#### [The task]
Filter the records for "keyframes" and keep each line that has it.
** Opening Given entries block **
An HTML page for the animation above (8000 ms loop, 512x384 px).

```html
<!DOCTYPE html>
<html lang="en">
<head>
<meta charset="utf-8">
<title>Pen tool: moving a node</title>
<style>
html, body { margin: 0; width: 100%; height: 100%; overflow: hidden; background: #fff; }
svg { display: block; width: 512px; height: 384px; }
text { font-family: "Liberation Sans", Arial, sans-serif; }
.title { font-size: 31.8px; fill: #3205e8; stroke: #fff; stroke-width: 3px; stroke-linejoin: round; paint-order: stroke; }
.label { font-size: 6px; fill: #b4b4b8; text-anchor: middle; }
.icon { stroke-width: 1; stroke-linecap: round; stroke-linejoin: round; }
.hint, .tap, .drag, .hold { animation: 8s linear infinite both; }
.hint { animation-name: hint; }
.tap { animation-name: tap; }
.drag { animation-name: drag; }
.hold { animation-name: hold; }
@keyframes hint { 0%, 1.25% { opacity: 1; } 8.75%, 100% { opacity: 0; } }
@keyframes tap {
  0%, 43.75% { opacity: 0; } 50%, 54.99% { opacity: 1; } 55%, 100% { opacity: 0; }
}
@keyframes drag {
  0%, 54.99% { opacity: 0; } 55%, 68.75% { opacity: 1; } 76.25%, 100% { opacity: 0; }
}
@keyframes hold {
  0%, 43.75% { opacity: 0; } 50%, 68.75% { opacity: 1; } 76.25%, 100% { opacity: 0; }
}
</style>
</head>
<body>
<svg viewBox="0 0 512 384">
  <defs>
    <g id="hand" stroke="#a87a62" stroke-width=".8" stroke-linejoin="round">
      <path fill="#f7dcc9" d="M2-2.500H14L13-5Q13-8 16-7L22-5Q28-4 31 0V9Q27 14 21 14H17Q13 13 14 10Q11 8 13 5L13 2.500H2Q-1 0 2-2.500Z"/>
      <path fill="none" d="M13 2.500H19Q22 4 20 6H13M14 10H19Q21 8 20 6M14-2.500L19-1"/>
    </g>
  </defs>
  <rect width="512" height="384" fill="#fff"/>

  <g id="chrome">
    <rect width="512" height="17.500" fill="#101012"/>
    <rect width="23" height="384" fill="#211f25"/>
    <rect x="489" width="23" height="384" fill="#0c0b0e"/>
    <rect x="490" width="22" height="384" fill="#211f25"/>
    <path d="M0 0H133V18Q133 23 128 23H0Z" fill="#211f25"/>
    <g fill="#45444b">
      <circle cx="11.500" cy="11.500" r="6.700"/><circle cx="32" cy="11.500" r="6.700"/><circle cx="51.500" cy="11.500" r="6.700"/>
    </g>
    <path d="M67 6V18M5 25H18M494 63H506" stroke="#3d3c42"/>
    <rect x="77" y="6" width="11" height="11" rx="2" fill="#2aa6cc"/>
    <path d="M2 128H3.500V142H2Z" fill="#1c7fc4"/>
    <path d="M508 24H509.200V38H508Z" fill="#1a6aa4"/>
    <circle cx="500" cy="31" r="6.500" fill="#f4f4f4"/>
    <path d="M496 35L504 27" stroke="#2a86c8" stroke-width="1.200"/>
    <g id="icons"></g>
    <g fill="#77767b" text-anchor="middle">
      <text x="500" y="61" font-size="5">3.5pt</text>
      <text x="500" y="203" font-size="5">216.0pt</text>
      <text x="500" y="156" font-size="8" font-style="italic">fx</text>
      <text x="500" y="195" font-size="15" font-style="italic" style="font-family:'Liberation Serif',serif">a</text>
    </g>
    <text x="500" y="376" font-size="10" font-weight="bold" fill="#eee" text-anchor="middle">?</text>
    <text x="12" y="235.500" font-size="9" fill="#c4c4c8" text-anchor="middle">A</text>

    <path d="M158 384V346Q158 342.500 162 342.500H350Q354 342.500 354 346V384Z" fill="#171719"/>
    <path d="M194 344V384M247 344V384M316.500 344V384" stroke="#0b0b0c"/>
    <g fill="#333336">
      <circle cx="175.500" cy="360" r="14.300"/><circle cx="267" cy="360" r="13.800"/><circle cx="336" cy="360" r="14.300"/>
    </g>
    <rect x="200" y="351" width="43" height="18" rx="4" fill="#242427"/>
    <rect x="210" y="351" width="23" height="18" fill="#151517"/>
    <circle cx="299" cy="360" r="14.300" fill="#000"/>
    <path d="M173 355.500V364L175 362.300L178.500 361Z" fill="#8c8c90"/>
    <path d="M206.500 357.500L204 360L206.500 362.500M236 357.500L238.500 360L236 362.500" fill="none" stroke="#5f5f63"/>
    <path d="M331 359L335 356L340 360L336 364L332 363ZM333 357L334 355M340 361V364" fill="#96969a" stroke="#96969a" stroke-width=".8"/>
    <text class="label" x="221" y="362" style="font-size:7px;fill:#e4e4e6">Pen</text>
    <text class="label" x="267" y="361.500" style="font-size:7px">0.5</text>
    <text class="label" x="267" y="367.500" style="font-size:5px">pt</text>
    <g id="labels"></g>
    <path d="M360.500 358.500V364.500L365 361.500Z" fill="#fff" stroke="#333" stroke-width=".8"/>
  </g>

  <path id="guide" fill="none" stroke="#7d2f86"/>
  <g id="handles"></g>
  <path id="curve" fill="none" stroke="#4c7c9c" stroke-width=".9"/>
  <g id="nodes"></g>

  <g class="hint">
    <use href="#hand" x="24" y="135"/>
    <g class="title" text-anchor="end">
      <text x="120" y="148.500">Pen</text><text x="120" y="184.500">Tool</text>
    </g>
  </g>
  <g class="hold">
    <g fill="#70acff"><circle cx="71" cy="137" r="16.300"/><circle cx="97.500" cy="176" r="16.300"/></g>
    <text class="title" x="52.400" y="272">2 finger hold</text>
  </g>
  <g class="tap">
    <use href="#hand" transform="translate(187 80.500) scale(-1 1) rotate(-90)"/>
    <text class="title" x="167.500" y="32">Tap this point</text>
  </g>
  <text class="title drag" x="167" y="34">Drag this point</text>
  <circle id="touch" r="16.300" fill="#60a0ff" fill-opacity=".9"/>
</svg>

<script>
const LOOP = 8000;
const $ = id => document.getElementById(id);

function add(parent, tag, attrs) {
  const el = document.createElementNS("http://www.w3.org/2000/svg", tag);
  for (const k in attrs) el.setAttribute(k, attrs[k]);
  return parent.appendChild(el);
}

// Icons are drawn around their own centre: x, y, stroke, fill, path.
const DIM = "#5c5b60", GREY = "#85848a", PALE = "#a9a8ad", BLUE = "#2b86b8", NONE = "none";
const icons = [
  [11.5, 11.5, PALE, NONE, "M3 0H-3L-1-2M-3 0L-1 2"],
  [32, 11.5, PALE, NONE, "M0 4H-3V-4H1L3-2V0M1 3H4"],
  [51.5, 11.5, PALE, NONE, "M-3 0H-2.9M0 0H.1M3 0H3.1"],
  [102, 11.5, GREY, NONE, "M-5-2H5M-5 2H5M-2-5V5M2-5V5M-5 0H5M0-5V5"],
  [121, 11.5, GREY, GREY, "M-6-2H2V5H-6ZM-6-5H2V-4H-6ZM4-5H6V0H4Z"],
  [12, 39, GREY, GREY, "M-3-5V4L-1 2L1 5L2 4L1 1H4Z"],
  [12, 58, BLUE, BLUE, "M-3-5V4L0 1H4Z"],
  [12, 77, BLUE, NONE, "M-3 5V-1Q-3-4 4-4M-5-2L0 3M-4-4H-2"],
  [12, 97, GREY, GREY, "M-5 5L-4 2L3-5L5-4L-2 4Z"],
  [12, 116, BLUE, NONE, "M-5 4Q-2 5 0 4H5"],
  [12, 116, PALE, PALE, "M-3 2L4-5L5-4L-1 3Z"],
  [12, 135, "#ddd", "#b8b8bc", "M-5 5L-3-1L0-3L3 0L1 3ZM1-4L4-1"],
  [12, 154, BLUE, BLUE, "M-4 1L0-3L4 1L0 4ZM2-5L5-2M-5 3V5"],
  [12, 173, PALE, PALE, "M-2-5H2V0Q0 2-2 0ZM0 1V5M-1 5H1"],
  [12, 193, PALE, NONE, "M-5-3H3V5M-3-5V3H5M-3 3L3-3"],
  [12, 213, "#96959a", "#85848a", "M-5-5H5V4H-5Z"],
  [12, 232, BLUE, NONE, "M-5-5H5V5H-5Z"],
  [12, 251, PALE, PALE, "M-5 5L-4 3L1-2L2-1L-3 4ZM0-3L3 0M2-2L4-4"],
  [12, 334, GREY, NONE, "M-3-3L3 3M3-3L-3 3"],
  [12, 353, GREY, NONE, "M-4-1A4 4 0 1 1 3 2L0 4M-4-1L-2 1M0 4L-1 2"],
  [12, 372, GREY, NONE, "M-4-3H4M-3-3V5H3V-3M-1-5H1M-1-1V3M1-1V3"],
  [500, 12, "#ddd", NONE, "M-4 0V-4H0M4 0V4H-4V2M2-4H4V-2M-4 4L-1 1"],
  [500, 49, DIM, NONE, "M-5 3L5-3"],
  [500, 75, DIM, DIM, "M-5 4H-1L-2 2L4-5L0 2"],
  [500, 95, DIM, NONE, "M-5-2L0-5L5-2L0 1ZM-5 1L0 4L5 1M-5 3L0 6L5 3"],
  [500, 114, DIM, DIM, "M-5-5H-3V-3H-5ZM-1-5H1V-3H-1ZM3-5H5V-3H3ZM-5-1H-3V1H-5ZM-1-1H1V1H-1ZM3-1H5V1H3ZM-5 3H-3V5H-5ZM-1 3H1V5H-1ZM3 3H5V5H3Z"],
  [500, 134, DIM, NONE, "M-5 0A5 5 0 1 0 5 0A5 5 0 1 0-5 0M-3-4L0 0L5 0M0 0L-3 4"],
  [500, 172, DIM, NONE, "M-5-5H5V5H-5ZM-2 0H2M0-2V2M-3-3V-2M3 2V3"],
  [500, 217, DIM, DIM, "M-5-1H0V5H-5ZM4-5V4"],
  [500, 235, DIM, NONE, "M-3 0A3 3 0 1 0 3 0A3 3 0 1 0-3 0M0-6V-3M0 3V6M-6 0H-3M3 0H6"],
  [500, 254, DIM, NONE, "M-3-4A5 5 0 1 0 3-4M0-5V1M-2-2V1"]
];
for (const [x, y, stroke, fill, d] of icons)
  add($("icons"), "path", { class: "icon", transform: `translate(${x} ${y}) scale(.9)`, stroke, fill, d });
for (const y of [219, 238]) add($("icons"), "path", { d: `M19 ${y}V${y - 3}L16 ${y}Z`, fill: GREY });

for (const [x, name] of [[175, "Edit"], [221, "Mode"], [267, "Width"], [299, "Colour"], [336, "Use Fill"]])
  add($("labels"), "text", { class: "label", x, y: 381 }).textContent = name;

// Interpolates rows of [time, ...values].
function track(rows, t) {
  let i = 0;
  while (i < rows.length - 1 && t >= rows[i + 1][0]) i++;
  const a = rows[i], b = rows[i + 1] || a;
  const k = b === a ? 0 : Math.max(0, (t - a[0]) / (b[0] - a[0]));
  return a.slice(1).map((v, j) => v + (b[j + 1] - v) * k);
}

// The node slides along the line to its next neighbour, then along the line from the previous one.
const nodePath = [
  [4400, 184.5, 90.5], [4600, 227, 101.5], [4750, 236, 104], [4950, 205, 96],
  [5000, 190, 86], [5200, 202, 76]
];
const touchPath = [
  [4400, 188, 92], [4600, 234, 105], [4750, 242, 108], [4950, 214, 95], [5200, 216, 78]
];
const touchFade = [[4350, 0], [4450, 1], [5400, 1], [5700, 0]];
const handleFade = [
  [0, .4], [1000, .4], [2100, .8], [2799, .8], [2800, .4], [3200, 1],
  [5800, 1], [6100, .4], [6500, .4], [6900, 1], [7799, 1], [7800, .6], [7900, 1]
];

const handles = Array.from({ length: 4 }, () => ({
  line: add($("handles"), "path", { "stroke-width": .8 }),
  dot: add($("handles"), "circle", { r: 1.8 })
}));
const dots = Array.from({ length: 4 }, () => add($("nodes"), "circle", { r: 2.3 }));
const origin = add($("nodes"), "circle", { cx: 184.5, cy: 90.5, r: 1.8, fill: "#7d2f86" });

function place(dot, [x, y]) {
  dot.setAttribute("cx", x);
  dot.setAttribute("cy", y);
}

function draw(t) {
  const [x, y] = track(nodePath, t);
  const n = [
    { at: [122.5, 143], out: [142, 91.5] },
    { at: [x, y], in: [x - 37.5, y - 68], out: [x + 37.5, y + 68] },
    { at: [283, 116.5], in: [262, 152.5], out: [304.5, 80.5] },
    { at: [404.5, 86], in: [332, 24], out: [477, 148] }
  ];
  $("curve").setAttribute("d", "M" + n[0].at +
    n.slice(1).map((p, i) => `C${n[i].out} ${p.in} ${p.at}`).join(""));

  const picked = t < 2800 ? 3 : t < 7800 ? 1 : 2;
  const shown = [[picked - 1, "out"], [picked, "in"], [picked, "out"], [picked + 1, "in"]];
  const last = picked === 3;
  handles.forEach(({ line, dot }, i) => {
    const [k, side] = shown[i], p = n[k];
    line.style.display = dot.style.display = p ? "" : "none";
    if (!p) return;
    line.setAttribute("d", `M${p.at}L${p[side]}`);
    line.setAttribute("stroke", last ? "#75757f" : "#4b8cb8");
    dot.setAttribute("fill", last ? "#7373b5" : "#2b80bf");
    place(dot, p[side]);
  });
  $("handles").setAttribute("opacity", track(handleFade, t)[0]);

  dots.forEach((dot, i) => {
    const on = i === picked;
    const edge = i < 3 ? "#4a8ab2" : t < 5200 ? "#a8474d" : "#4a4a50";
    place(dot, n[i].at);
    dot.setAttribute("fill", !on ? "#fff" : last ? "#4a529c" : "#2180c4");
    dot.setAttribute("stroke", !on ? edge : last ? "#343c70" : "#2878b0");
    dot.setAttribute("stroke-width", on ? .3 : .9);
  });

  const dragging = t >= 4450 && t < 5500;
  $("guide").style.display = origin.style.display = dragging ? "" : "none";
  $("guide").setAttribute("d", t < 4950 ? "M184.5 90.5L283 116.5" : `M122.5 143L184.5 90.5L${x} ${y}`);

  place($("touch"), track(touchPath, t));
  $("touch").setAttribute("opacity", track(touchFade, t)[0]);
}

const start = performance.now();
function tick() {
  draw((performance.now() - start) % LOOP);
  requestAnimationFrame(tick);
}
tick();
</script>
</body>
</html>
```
** Closing Given entries block **
#### [Result for this task]
@keyframes hint { 0%, 1.25% { opacity: 1; } 8.75%, 100% { opacity: 0; } }
@keyframes tap {
@keyframes drag {
@keyframes hold {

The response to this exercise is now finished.